• ACTIVITY: Collect all lines from the listing that include the string "wobble".

• ENTRIES SUPPLIED:
----

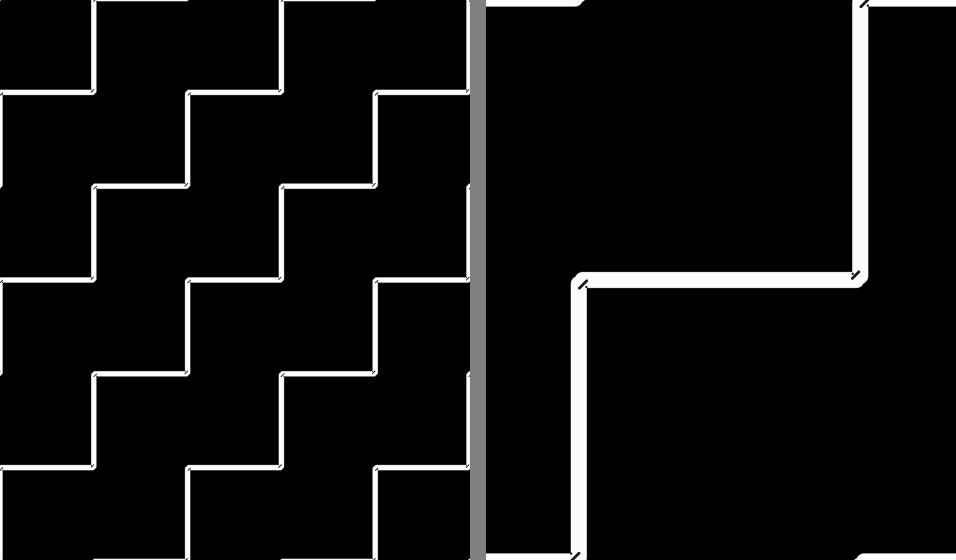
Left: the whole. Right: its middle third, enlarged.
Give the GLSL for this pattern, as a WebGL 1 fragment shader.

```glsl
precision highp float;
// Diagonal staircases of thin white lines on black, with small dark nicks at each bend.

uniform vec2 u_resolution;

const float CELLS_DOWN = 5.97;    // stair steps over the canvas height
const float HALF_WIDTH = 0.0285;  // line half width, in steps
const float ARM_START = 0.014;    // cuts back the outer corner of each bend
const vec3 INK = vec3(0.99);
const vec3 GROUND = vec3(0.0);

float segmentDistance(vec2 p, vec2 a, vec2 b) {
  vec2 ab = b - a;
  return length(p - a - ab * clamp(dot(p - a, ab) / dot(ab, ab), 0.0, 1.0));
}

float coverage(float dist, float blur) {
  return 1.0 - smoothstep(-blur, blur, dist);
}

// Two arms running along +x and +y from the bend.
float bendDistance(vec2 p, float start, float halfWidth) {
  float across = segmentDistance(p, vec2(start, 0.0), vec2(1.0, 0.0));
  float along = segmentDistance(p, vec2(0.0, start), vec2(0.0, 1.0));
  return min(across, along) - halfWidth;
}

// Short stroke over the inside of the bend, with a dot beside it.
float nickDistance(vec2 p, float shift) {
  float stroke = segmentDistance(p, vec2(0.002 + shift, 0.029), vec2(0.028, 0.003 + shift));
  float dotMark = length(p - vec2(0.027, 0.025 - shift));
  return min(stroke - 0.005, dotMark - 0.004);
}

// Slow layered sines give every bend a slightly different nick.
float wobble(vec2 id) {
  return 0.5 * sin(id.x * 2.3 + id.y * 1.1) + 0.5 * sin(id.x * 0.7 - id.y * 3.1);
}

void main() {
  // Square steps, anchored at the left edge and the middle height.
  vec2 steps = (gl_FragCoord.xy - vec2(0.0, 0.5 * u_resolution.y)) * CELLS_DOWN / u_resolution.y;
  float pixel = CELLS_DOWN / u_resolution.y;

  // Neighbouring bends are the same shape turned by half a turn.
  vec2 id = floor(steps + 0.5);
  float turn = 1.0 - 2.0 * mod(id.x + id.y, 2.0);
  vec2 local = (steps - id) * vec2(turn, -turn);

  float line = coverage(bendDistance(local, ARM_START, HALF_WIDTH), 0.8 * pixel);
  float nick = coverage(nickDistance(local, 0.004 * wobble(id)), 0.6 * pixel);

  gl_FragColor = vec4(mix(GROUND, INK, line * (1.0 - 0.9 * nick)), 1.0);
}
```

----

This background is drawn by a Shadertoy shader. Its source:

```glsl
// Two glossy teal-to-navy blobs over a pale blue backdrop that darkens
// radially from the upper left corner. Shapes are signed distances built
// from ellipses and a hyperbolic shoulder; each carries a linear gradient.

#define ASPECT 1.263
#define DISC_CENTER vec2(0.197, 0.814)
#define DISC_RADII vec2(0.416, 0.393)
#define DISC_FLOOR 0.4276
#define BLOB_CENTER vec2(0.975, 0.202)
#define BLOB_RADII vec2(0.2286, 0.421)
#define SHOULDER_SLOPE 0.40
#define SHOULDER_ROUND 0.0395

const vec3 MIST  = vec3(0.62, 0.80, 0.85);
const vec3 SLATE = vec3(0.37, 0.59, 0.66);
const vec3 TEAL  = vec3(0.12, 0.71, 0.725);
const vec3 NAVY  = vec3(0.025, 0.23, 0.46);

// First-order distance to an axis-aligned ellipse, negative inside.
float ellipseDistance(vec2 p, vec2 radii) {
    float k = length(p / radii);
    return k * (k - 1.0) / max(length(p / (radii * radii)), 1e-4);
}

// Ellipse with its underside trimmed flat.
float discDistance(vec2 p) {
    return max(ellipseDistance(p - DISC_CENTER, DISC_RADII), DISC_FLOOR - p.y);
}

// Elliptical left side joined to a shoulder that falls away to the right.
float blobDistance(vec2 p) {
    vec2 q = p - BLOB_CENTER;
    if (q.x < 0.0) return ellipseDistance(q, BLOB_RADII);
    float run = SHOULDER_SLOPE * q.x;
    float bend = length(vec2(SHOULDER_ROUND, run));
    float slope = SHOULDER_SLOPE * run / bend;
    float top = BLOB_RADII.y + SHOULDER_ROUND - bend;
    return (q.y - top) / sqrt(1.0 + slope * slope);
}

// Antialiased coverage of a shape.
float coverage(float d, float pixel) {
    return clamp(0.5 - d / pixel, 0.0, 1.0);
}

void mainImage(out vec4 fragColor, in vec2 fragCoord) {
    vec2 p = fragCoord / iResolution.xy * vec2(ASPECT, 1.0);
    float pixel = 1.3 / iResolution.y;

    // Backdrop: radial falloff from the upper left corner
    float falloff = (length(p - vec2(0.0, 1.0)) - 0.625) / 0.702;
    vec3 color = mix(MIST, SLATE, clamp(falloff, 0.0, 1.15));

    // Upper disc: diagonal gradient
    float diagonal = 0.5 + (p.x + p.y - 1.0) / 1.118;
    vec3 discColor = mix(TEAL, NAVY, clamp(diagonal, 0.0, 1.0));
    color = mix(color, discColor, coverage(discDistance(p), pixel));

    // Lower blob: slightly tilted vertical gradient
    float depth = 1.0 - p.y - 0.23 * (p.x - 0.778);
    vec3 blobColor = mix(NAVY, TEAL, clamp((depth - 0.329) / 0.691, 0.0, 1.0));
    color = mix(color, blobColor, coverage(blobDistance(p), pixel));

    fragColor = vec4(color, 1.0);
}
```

----

• ANSWER TO THE EXERCISE:
float wobble(vec2 id) {
  float nick = coverage(nickDistance(local, 0.004 * wobble(id)), 0.6 * pixel);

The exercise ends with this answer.